Barclays analysts have found that less than 1 in 5 potential iPhone buyers, or 18 percent, will opt for an iPhone that's priced over $1,000, 9to5Google reports. Considering past reports that the upcoming tenth anniversary iPhone will cost around $1,000, this may just prove to be a tough fight to conquer for Apple.
"While the [Galaxy Note 8] device itself seems more evolutionary than revolutionary, we believe this launch represents the return of staunch competition into the premium segment ($700+ ASP) of the smartphone market following Samsung's Note 7 debacle last year. For Apple, we are concerned that the company needs to meet momentous investor expectations following the expected launch of three new iPhone devices in September. This could be made more challenging when considering that only 18 percent of potential iPhone buyers are willing to spend $1,000+ for a new device, which is below the 30-35 percent figure investors seem to be expecting," the Barclays report is quoted to say.

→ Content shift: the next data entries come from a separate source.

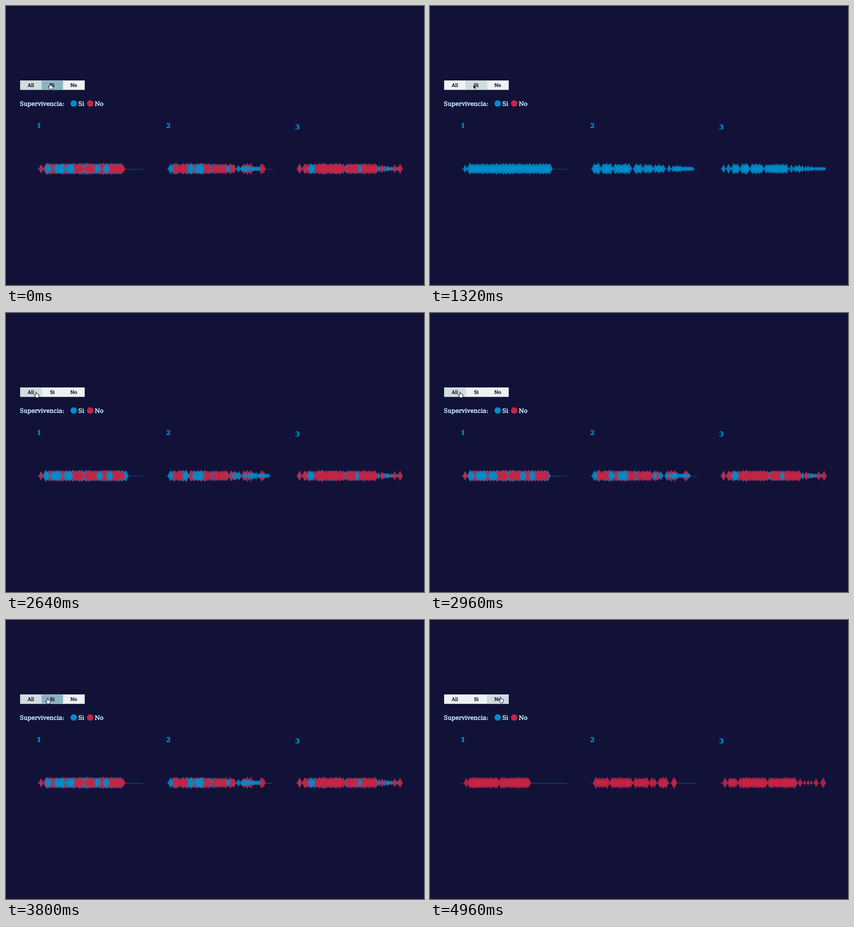
These frames come from a looping animation (917x611 px, 5 s). A matplotlib script:

```python
import numpy as np
import matplotlib.pyplot as plt
from matplotlib.animation import FuncAnimation
from matplotlib.collections import PolyCollection
from matplotlib.colors import to_rgba
from matplotlib.patches import Circle, Polygon, Rectangle
from matplotlib.patheffects import withStroke

W, H, DPI = 917, 611, 64
STEP, FRAMES = 40, 125
PT = 72 / DPI

BG, BLUE, RED = "#121239", "#008dcb", "#c62445"
PALE, INK = "#c8f0fb", "#15123a"
WHITE, ACTIVE, HOVER = "#f0f1f1", "#d1dddd", "#8ab3c0"

# Click times in ms and length of each rearrangement
CLICK_SI, CLICK_ALL, CLICK_NO, MOVE = 385, 2620, 4440, 750
AXIS_Y, AXIS_LEN, MAX_H, GAP = 356.5, 232, 13, 3.6

rng = np.random.default_rng(12)
fig = plt.figure(figsize=(W / DPI, H / DPI), dpi=DPI, facecolor=BG)
ax = fig.add_axes([0, 0, 1, 1])
ax.set_xlim(0, W)
ax.set_ylim(H, 0)
ax.axis("off")


def label(x, y, text, px, color, **kw):
    """Text with a hairline stroke that firms up the small type."""
    return ax.text(x, y, text, fontsize=px * PT, color=color, family="DejaVu Serif",
                   va="baseline", path_effects=[withStroke(linewidth=0.5, foreground=color)],
                   **kw)


def smooth(u):
    return (3 - 2 * u) * u * u


def ease(u):
    """Cubic in-out."""
    u = min(max(u, 0), 1)
    return 4 * u ** 3 if u < 0.5 else 1 - 4 * (1 - u) ** 3


def clusters(runs, left, tail):
    """Fill each stretch between neighbouring edges with diamonds.

    The height limit falls towards tail along the axis.
    """
    xs, hs = [], []
    for run in runs:
        for a, b in zip(run, run[1:]):
            u = ((a + b) / 2 - left) / AXIS_LEN
            h = min(MAX_H - (MAX_H - tail) * u ** 3, 0.95 * (b - a))
            half = 0.5 * h
            n = 1 + max(0, round((b - a - 2 * half) / GAP))
            x = np.linspace(a + half - 1, b - half + 1, n) if n > 1 else [(a + b) / 2]
            xs.extend(x)
            hs.extend(h * rng.uniform(0.84, 1, n) * np.where(np.arange(n) % 2, 0.86, 1))
    return np.array(xs), np.array(hs)


class Swarm:
    """Diamonds sharing one colour, moving between two layouts."""

    def __init__(self, start, end, heights, color):
        self.start, self.end, self.h = start, end, heights
        self.face = to_rgba(color, 0.85)
        self.edge = to_rgba(color, 0.95)

    def verts(self, p):
        x = self.start + p * (self.end - self.start)
        w, h = 0.5 * self.h + 0.4, self.h
        y = np.full_like(x, AXIS_Y)
        return list(np.stack([np.stack([x, y - h], 1), np.stack([x + w, y], 1),
                              np.stack([x, y + h], 1), np.stack([x - w, y], 1)], 1))


back, reds, front = [], [], []


def add_panel(left, name, base, tail, yes, spread, no, squeeze, tops):
    """Build one chart.

    yes, no: cluster edges; spread maps the filtered blues to the full layout,
    squeeze maps the full reds to the filtered one; blues within tops lie in front.
    """
    label(left - 0.5, base, name, 14, BLUE, weight="bold")
    ax.plot([left, left + AXIS_LEN], [AXIS_Y] * 2, color=BLUE, alpha=0.6, lw=PT, zorder=1)

    x, h = clusters(yes, left, tail)
    full = np.interp(x, *zip(*spread))
    top = np.any([(full >= a) & (full <= b) for a, b in tops], axis=0)
    for group, mask in ((back, ~top), (front, top)):
        group.append(Swarm(full[mask], x[mask], h[mask], BLUE))

    x, h = clusters(no, left, MAX_H)
    reds.append(Swarm(x, np.interp(x, *zip(*squeeze)), h, RED))


add_panel(68, "1", 267, 12,
          yes=[[72, 82, 268]],
          spread=[(77, 77), (105, 114), (182, 180), (261, 250)],
          no=[[72, 82, 172, 262]],
          squeeze=[(72, 76), (262, 215)],
          tops=[(86, 97), (110, 126), (134, 148), (198, 206), (219, 224)])

add_panel(352, "2", 267, 4,
          yes=[[355, 375, 401, 442], [447, 467, 490, 516], [519, 530, 552, 578]],
          spread=[(361, 361), (391, 404), (455, 446), (575, 556)],
          no=[[364, 400, 452, 488, 505], [516, 543], [555, 570]],
          squeeze=[(364, 358), (505, 497), (516, 499), (562, 533)],
          tops=[(355, 366), (402, 408), (419, 430), (483, 488), (503, 556)])

add_panel(635, "3", 270, 3,
          yes=[[639, 649, 661, 680, 702, 733, 786], [788, 798, 814],
               [814, 827, 838, 867]],
          spread=[(644, 645), (684, 687), (739, 748), (864, 862)],
          no=[[638, 650, 675, 745, 815], [820, 830, 836, 842, 847, 858, 871]],
          squeeze=[(638, 642), (815, 804), (826, 811), (871, 871)],
          tops=[(657, 673), (776, 779), (836, 845)])

diamonds = ax.add_collection(PolyCollection([], linewidths=0.7, zorder=2))

# Filter buttons
LEFT, TOP, WIDTH, HEIGHT = 31, 163, 47, 20
buttons = []
for i, name in enumerate(["All", "Si", "No"]):
    x = LEFT + i * WIDTH
    buttons.append(ax.add_patch(Rectangle((x, TOP), WIDTH, HEIGHT, lw=0, zorder=3)))
    label(x + WIDTH / 2, 177, name, 10, INK, ha="center", zorder=5)
    if i:
        ax.plot([x + 0.5] * 2, [TOP, TOP + HEIGHT], color="#a9c9cf", lw=0.8,
                ls=":", zorder=4)
ax.add_patch(Rectangle((LEFT, TOP), 3 * WIDTH, HEIGHT, fill=False, ec="#d8ecf0",
                       lw=0.8, joinstyle="round", zorder=4))

# Legend
label(30, 218.5, "Supervivencia:", 13, PALE)
for x, name, color in ((148.5, "Si", BLUE), (184.7, "No", RED)):
    ax.add_patch(Circle((x, 213.5), 7, fc=color, lw=0))
    label(x + 10, 218.5, name, 13, PALE)

# Pointer shapes, relative to the hot spot
ARROW = np.array([(0, 0), (0, 9.5), (2.2, 7.6), (3.8, 11), (5.4, 10.2),
                  (4, 7), (7, 7)])
HAND = np.array([(-0.8, 0), (0.8, 0.2), (1.4, 4), (6, 5), (6.6, 6.6),
                 (4.8, 12.4), (-0.2, 12.4), (-4, 6.8), (-3, 5.8), (-1.2, 7)])
arrow = ax.add_patch(Polygon(ARROW, fc="#0c0b22", ec="#f4f6f8", lw=0.5, zorder=7))
hand = ax.add_patch(Polygon(HAND, fc="#f4f6f8", ec=INK, lw=1.1, zorder=7))

# Pointer path: time, x, y
PATH = [(0, 96.5, 170), (1240, 97, 171.5), (1760, 66, 173), (2980, 66, 173),
        (3360, 68.5, 172), (3600, 68.5, 172), (4200, 155, 169), (5000, 155, 169)]


def pointer_at(t):
    for (t0, *a), (t1, *b) in zip(PATH, PATH[1:]):
        if t0 <= t < t1:
            return np.array(a) + smooth((t - t0) / (t1 - t0)) * np.subtract(b, a)


def active_button(t):
    if t < CLICK_SI or CLICK_ALL <= t < CLICK_NO:
        return 0
    return 1 if t < CLICK_ALL else 2


def draw_diamonds(t):
    p = ease((t - CLICK_SI) / MOVE) - ease((t - CLICK_ALL) / MOVE)
    q = ease((t - CLICK_NO) / MOVE)
    active = active_button(t)
    layers = []
    if active != 2:
        layers += [(s, p) for s in back]
    if active != 1:
        layers += [(s, q) for s in reds]
    if active != 2:
        layers += [(s, p) for s in front]
    verts, faces, edges = [], [], []
    for swarm, progress in layers:
        verts += swarm.verts(progress)
        faces += [swarm.face] * len(swarm.h)
        edges += [swarm.edge] * len(swarm.h)
    diamonds.set_verts(verts)
    diamonds.set_facecolor(faces)
    diamonds.set_edgecolor(edges)


def draw_controls(t):
    pos = pointer_at(t)
    active, hovered = active_button(t), int((pos[0] - LEFT) // WIDTH)
    for i, box in enumerate(buttons):
        box.set_facecolor(ACTIVE if i == active else HOVER if i == hovered else WHITE)
    is_arrow = 640 <= t < 1480 or 3160 <= t < 3760
    arrow.set_visible(is_arrow)
    hand.set_visible(not is_arrow)
    arrow.set_xy(ARROW + pos)
    hand.set_xy(HAND + pos)


def update(i):
    draw_diamonds(i * STEP)
    draw_controls(i * STEP)
    return diamonds, arrow, hand, *buttons


anim = FuncAnimation(fig, update, frames=FRAMES, interval=STEP,
                     repeat=True, repeat_delay=0, blit=False)
plt.show()
```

Samsung, on the other hand, is unlikely to see a slowdown seeing as how its Galaxy S8 flagship smartphones have fared in the past quarter. Barclays believes that the Galaxy Note 7 debacle has not damaged the company's reputation and is unlikely to hurt sales of the Galaxy Note 8. And if Apple does price the iPhone 8 north of $1,000, Samsung may just own the premium market.
Apple is not only threatened from Samsung, but will also have to worry about players like Huawei, Oppo, and Vivo, as consumers are moving towards the mid-range market as these companies start offering near premium specs at a lower price point. "This is even more concerning due to our view that smartphones will continue to "mix down" to the mid-range segment, where competition from Huawei, Oppo, and Vivo continues to intensify."

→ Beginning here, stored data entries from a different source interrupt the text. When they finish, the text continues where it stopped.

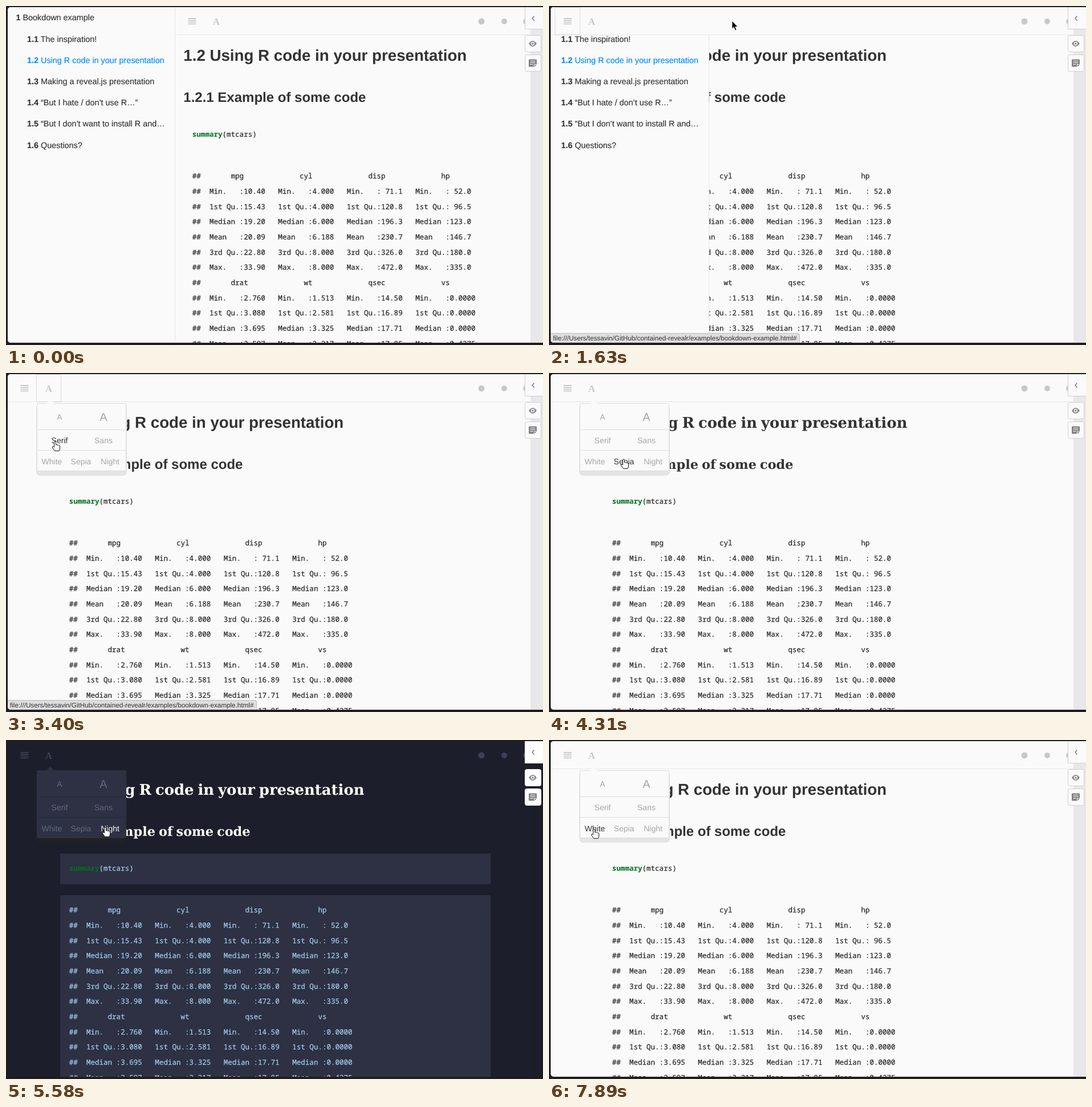
An HTML page for the animation above (8 s loop, 942 by 594 pixels).

```html
<!DOCTYPE html>
<html lang="en">
<head>
<meta charset="utf-8">
<title>Book viewer themes</title>
<style>
html, body { margin: 0; width: 100%; height: 100%; overflow: hidden; background: #201e1e; }
svg {
  display: block; width: 942px; height: 594px;
  font-family: "Liberation Sans", Arial, sans-serif;
  text-rendering: geometricPrecision;
  --bg: #fafafa; --line: #e7e7e7; --strip: #e8e8e8; --icon: #c8c8c8; --iconHover: #444;
  --head: #333; --code: #2b2b2b; --codeBg: #fafafa;
  --menu: #fafafa; --menuEdge: #dcdcdc; --menuLine: #dedede; --item: #a6a6a6; --itemHover: #333;
  --plate: #e4e4e4; --shade: 0; --panelEdge: #cfcfcf; --panel: #fafafa;
}
svg.sepia {
  --bg: #f2e8c8; --line: #e3d8b8; --strip: #dfd6b8; --icon: #ada283; --iconHover: #704214;
  --head: #704214; --code: #5d7279; --codeBg: #fdf6e3;
  --menu: #111; --menuEdge: #111; --menuLine: #86816f; --item: #afa790; --itemHover: #73553c;
  --plate: none; --shade: .3; --panelEdge: #d5ccb0; --panel: #fff;
}
svg.night {
  --bg: #1c1f2b; --line: none; --strip: #1b1e29; --icon: #3c4158; --iconHover: #f4f4f5;
  --head: #fffff5; --code: #a3c9ea; --codeBg: #2d3143;
  --menu: #2d3143; --menuEdge: #2d3143; --menuLine: #25293a; --item: #62677f; --itemHover: #f4f4f5;
  --plate: none; --shade: .2; --panelEdge: #fff; --panel: #fff;
}
.bg { fill: var(--bg); }
.icon { fill: var(--icon); }
.icon.hover { fill: var(--iconHover); }
.heading { fill: var(--head); font-weight: bold; }
#h1 { font-size: 27.7px; }
#h2 { font-size: 24px; }
.serif .heading { font-family: "DejaVu Serif", "Noto Serif", serif; text-anchor: end; word-spacing: -.08em; }
.serif #h1 { font-size: 25.9px; }
.serif #h2 { font-size: 22.4px; }
.code {
  fill: var(--code); stroke: var(--code); stroke-width: .25;
  font: 12.55px "Noto Sans Mono", "DejaVu Sans Mono", monospace; white-space: pre;
}
.keyword { fill: #007020; stroke: none; font-weight: bold; }
.codeBg { fill: var(--codeBg); }
.toc { fill: #333; stroke: #333; stroke-width: .15; font-size: 14.4px; }
.num { font-weight: bold; }
.active { fill: #008cff; stroke: #008cff; }
.item { fill: var(--item); font-size: 14px; text-anchor: middle; }
.item.hover { fill: var(--itemHover); }
.panel { fill: var(--panel); stroke: var(--panelEdge); }
.focus { fill: none; stroke: #bbb; stroke-dasharray: 1 1; }
</style>
</head>
<body>
<svg id="stage" viewBox="0 0 942 594">
  <defs>
    <clipPath id="page"><rect x="3" y="2" width="950" height="588" rx="5"/></clipPath>
    <filter id="blur" x="-20%" y="-20%" width="140%" height="150%"><feGaussianBlur stdDeviation="5"/></filter>
  </defs>
  <rect width="942" height="594" fill="#201e1e"/>
  <g clip-path="url(#page)">
    <rect class="bg" width="942" height="594"/>

    <g id="doc">
      <text id="h1" class="heading" y="96">1.2 Using R code in your presentation</text>
      <text id="h2" class="heading" y="168">1.2.1 Example of some code</text>
      <rect class="codeBg" x="95" y="199" width="755" height="53.5"/>
      <rect class="codeBg" x="95" y="272" width="755" height="330"/>
      <text class="code" x="110.8" y="229.3"><tspan class="keyword">summary</tspan>(mtcars)</text>
      <g id="table"></g>
    </g>

    <g id="sidebar">
      <rect x="3" y="2" width="293" height="588" fill="#fafafa"/>
      <path d="M296.5 2V590" stroke="#e4e4e4"/>
    </g>

    <rect id="bar" class="bg" y="2" width="942" height="48"/>
    <path id="barLine" stroke="var(--line)"/>
    <g id="tools">
      <path id="listIcon" class="icon" d="M25.5 21h14v1.7h-14zm0 3.2h14v1.7h-14zm0 3.2h14v1.7h-14zm0 3.2h14v1.7h-14z"/>
      <text id="fontIcon" class="icon" x="75" y="33" font-size="17" font-weight="bold" text-anchor="middle" font-family="Liberation Serif, serif">A</text>
      <rect id="listFocus" class="focus" x="10.5" y="2.5" width="44" height="48"/>
      <rect id="fontFocus" class="focus" x="53.5" y="2.5" width="43" height="48"/>
    </g>
    <circle class="icon" cx="834" cy="27" r="5.5"/>
    <circle class="icon" cx="874" cy="27" r="5"/>
    <circle class="icon" cx="912.5" cy="27" r="5.5"/>

    <rect x="920" y="2" width="22" height="588" fill="var(--strip)"/>
    <rect class="panel" x="910.5" y="1.5" width="40" height="39"/>
    <rect class="panel" x="910.5" y="51.5" width="28" height="29" rx="3"/>
    <rect class="panel" x="910.5" y="85.5" width="28" height="29" rx="3"/>
    <path d="M926.5 17.5l-3.5 4 3.5 4" fill="none" stroke="#777" stroke-width="1.4"/>
    <path d="M917 66q7-10 14 0q-7 10-14 0z" fill="#888"/>
    <circle cx="924" cy="66" r="2.5" fill="#888" stroke="#fff" stroke-width="1.3"/>
    <path d="M918 93.5h12q1 0 1 1v8l-4 4h-9q-1 0-1-1v-11q0-1 1-1z" fill="#808080"/>
    <path d="M919.5 96.5h9M919.5 99.5h9M919.5 102.5h5M926.5 106v-3.5h4" fill="none" stroke="#fff"/>

    <g id="status">
      <path d="M2.5 573.5H436q3.5 0 3.5 3.5V590.5H2.5z" fill="#dedede" stroke="#bdbdbd"/>
      <text x="7" y="585.5" font-size="11.7" fill="#333">file:///Users/tessavin/GitHub/contained-revealr/examples/bookdown-example.html#</text>
    </g>

    <g id="menu">
      <rect x="55" y="59" width="155" height="119" rx="4" fill="#3a2a10" filter="url(#blur)" style="opacity:var(--shade)"/>
      <rect x="53" y="54" width="159" height="126" rx="7" fill="var(--plate)"/>
      <path d="M62 174.5H203" stroke="var(--plate)" stroke-width="3" opacity=".6"/>
      <rect x="54.5" y="53.5" width="156" height="118" rx="1.5" fill="var(--menu)" stroke="var(--menuEdge)"/>
      <path d="M69.5 54.5L77.5 46.5L85.5 54.5z" fill="var(--menu)"/>
      <path d="M55 99.5H210M55 135.5H210" stroke="var(--menuLine)"/>
    </g>
    <g id="cursor">
      <path id="arrow" d="M0 0V14.2l3.2-3 2.4 5.6 2.5-1-2.4-5.4h4.5z" fill="#000" stroke="#fff" stroke-width=".9"/>
      <path id="hand" d="M-1.5 8.5V1.5a1.5 1.5 0 0 1 3 0V6q1.5-1 2.6.3 1.5-.8 2.5.5 2-.3 2 1.5V11q0 3-1.5 5.5H-.5q-1-2-4-5.5-1-1.8.5-2.2 1.5 0 2.5 1.2z" fill="#fff" stroke="#111"/>
    </g>
  </g>
</svg>
<script>
const $ = id => document.getElementById(id);
const stage = $('stage');

function add(parent, name, attrs, text = '') {
  const node = document.createElementNS('http://www.w3.org/2000/svg', name);
  for (const key in attrs) node.setAttribute(key, attrs[key]);
  node.textContent = text;
  parent.append(node);
  return node;
}

// Summary table: name, column of the name, values
const stats = ['Min.', '1st Qu.', 'Median', 'Mean', '3rd Qu.', 'Max.'];
const blocks = [
  [['mpg', 9, '10.40 15.43 19.20 20.09 22.80 33.90'],
   ['cyl', 25, '4.000 4.000 6.000 6.188 8.000 8.000'],
   ['disp', 41, '71.1 120.8 196.3 230.7 326.0 472.0'],
   ['hp', 58, '52.0 96.5 123.0 146.7 180.0 335.0']],
  [['drat', 9, '2.760 3.080 3.695 3.597'],
   ['wt', 26, '1.513 2.581 3.325 3.217'],
   ['qsec', 41, '14.50 16.89 17.71 17.85'],
   ['vs', 58, '0.0000 0.0000 0.0000 0.4375']]
];
const lines = blocks.flatMap(block => {
  const head = block.reduce((line, [name, col]) => line.padEnd(col) + name, '##');
  const columns = block.map(entry => entry[2].split(' '));
  const rows = columns[0].map((_, i) => '##  ' + columns
    .map(values => (stats[i].padEnd(7) + ':' + values[i].padStart(5)).padEnd(16)).join(''));
  return [head, ...rows];
});
lines.forEach((line, i) =>
  add($('table'), 'text', { class: 'code', x: 110.8, y: 302.4 + i * 26.67 }, line));

const chapters = ['1 Bookdown example', '1.1 The inspiration!', '1.2 Using R code in your presentation',
  '1.3 Making a reveal.js presentation', '1.4 “But I hate / don’t use R…”',
  '1.5 “But I don’t want to install R and…', '1.6 Questions?'];
const links = chapters.map((title, i) => {
  const [num, ...words] = title.split(' ');
  const link = add($('sidebar'), 'text',
    { class: i === 2 ? 'toc active' : 'toc', x: i ? 37 : 17.4, y: 25.4 + i * 37.2 });
  add(link, 'tspan', { class: 'num' }, num);
  add(link, 'tspan', {}, ' ' + words.join(' '));
  return link;
});

// Menu items: label, centre, baseline, hover cell (left, right, top, bottom), size
const items = [
  ['A', 94, 82, 54, 133, 53, 99, 14], ['A', 171, 84, 133, 211, 53, 99, 20],
  ['Serif', 94, 123, 54, 133, 99, 135, 14], ['Sans', 171, 123, 133, 211, 99, 135, 14],
  ['White', 80.5, 159.5, 54, 106, 135, 172, 14], ['Sepia', 131.5, 159.5, 106, 157, 135, 172, 14],
  ['Night', 182.5, 159.5, 157, 211, 135, 172, 14]
].map(([label, x, y, left, right, top, bottom, size]) => ({
  node: add($('menu'), 'text', { class: 'item', x, y, style: `font-size:${size}px` }, label),
  over: (px, py) => px >= left && px < right && py >= top && py < bottom
}));

// Pointer path: time, x, y
const path = [
  [240, 731, 195], [359, 731, 195], [360, 536, 121], [780, 536, 121], [1150, 288, 24], [1220, 288, 24],
  [1330, 321, 26], [1900, 321, 26], [2300, 66, 24], [2360, 66, 24], [2470, 74, 28], [3090, 74, 28],
  [3400, 86, 120], [3960, 86, 120], [4130, 92, 148], [4310, 131, 151], [4850, 131, 151], [5100, 174, 153],
  [6360, 174, 153], [6530, 171, 118], [7180, 171, 118], [7540, 79, 158], [7889, 79, 158], [7890, 79, 156]
];
const clamp = v => Math.max(0, Math.min(1, v));
const smooth = v => v * v * (3 - 2 * v);
const ramp = (t, from, to) => clamp((t - from) / (to - from));

function pointer(t) {
  const next = path.findIndex(key => key[0] > t);
  if (next < 0) return path[path.length - 1].slice(1);
  if (next === 0) return path[0].slice(1);
  const a = path[next - 1], b = path[next];
  const k = smooth(ramp(t, a[0], b[0]));
  return [a[1] + (b[1] - a[1]) * k, a[2] + (b[2] - a[2]) * k];
}

const show = (id, on) => $(id).style.display = on ? '' : 'none';
const move = (id, x, y = 0) => $(id).setAttribute('transform', `translate(${x} ${y})`);

function draw(t) {
  const open = t < 1570;
  const menu = t >= 2700;
  const serif = t >= 3750 && t < 6950;
  const theme = t < 4610 || t >= 7770 ? 'white' : t < 5580 ? 'sepia' : 'night';
  const [x, y] = pointer(t);
  const visible = t >= 240;

  stage.setAttribute('class', theme + (serif ? ' serif' : ''));
  move('doc', open ? 216 : 0);
  $('h1').setAttribute('x', serif ? 628.5 : 95.3);
  $('h2').setAttribute('x', serif ? 428.5 : 95.3);

  show('sidebar', t < 1872);
  move('sidebar', -300 * smooth(ramp(t, 1592, 1872)));
  links[0].style.textDecoration = visible && open && x < 297 && y < 40 ? 'underline' : 'none';

  const barLeft = open ? 297 : 3;
  $('bar').setAttribute('x', barLeft);
  $('barLine').setAttribute('d', `M${barLeft} 50.5H920`);
  move('tools', open ? 294 : 0);
  const toolX = x - (open ? 294 : 0);
  const onBar = visible && y < 50;
  const onList = onBar && toolX > 10 && toolX < 54;
  const onFont = onBar && toolX >= 54 && toolX < 97;
  $('listIcon').classList.toggle('hover', onList);
  $('fontIcon').classList.toggle('hover', onFont);
  show('listFocus', t >= 1510 && t < 2650);
  show('fontFocus', t >= 2650 && t < 3750);

  $('status').style.opacity = t < 1510 ? 0
    : t < 2650 ? 1 - ramp(t, 1920, 2120)
    : 1 - ramp(t, 3460, 3640);

  show('menu', menu);
  items.forEach(item => item.node.classList.toggle('hover', menu && item.over(x, y)));

  const hand = onList || onFont || menu || (open && x < 297);
  show('cursor', visible);
  move('cursor', x, y);
  show('hand', hand);
  show('arrow', !hand);
}

const start = performance.now();
function tick() {
  draw((performance.now() - start) % 8000);
  requestAnimationFrame(tick);
}
draw(0);
requestAnimationFrame(tick);
</script>
</body>
</html>
```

The analysts' note sees Apple growing in the near term, but is uncertain about the future. "Beyond the near-term, we remain concerned that Apple could be lacking a meaningful "what's next" story that keeps revenue growing. As a result we remain on the sidelines." One will have to wait and see how Apple plans its pricing strategy for its next iPhone to compete against Samsung's latest offering.